What is it like to live in Wichita, KS?
I enjoyed living in Wichita from 2010–2014 (5 years+ total). One of the things I enjoyed the most about it was that it had a kind of big city feel without being a big city. And if you even need to take the next step up to big city experiences, you are only 3 hours away from both Kansas City and Oklahoma City, both of which have a lot of neat things to do as well.
Infrastructure: The city hardly has any traffic, though there are a couple specific exits that bind up during rush hour. But you are never more than 25 minutes from anywhere because of a relatively efficient interstate/belt route system. There are sufficient numbers of schools and hospitals, and the health care system actually has very good outcomes. Contrary to a comment elsewhere, I found that Wichita had a lot of variety in the type of food, and outside of fast food, wasn’t really franchise-heavy except for local franchises. I have lived and travelled all over the world and some of my favourite places to eat are in Wichita, Kansas. There are bowling alleys, movie theatres, plenty of malls, speciality stores, eateries, museums, theatre/playhouses, concert halls, activities, etc. so that you won’t be bored. My wife and I stayed busy with at least one major activity a month (operas, minor league baseball games, symphonies, play, movie, cultural festivals, exhibition, etc.).
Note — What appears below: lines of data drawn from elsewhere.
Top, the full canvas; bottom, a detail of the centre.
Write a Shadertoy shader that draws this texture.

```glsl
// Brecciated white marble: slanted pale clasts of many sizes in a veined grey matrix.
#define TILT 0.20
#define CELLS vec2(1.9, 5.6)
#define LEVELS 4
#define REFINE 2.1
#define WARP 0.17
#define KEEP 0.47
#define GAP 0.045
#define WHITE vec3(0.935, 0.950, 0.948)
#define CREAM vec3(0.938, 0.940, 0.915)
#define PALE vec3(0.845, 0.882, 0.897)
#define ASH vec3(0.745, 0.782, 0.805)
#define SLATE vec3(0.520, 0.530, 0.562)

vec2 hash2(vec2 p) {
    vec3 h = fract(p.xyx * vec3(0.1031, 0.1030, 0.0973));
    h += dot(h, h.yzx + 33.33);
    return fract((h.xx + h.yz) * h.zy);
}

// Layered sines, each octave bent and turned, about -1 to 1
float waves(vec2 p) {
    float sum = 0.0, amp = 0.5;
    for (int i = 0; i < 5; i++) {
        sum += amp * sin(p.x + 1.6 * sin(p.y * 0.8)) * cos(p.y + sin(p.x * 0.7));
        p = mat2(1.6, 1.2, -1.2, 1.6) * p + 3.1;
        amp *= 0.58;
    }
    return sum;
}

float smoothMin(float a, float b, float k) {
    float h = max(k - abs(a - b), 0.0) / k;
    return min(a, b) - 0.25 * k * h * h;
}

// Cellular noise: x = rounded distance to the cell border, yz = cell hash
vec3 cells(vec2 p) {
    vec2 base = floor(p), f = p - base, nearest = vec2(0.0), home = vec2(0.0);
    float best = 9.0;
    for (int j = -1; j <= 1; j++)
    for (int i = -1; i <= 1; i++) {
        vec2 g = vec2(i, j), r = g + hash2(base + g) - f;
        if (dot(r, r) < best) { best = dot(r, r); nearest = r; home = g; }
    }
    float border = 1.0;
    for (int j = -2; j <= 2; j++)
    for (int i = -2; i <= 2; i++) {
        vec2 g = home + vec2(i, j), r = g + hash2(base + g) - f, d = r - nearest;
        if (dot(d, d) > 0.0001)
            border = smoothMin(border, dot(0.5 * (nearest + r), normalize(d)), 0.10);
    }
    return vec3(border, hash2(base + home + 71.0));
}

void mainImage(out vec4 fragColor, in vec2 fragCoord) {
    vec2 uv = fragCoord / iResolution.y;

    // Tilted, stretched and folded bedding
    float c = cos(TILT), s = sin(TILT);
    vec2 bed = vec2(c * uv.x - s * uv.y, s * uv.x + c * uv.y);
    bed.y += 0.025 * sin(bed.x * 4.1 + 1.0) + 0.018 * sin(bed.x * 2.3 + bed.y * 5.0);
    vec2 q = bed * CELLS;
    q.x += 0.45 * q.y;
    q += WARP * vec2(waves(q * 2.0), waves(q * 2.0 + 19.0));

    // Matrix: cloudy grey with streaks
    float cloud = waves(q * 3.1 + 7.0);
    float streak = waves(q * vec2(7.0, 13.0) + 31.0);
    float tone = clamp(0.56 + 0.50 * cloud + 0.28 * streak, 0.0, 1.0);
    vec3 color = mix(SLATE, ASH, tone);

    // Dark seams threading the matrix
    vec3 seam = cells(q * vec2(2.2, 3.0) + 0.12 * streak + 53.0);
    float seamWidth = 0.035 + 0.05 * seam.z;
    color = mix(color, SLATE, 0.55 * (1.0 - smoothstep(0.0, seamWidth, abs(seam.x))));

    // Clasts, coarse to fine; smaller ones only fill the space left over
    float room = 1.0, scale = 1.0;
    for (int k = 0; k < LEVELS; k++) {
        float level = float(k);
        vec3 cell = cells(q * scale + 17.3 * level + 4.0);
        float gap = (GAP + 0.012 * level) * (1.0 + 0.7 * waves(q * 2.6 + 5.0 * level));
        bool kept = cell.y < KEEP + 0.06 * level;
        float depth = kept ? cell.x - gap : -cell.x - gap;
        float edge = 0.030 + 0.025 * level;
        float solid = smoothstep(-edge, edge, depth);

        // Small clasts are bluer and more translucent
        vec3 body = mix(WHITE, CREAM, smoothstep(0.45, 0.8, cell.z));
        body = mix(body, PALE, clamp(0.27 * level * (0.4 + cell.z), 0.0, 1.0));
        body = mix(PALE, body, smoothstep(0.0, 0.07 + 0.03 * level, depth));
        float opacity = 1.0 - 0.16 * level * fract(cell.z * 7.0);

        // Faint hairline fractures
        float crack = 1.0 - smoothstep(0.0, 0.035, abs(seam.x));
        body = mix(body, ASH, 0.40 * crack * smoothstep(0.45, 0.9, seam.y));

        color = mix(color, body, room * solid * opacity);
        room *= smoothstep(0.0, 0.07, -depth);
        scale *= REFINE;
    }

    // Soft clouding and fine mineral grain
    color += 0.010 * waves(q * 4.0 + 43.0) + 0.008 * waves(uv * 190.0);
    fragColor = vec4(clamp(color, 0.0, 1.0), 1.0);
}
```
Work/Economy: The city itself if very centered economically on the aerospace industry at large (that is why Wichita is known as the “Air Capital of the World,” so when the industry sneezes, Wichita gets a cold. Rounds of layoffs for companies like Spirit, Cessna & Beechcraft (which are now both owned by Textron), and Learjet are not uncommon, and that can have a profound impact on the economy in general. There are a couple of other large companies in the area that are not in aerospace (notably, Via Christi Health, Koch Industries, Coleman, and Cargill); Coleman and Cargill won’t grow much from where they are, and VCH as a health system will really only grow as the population in general does, and so much of the economic growth power from Wichita comes from Koch Industries, love them or hate them, and other small businesses and cottage industries.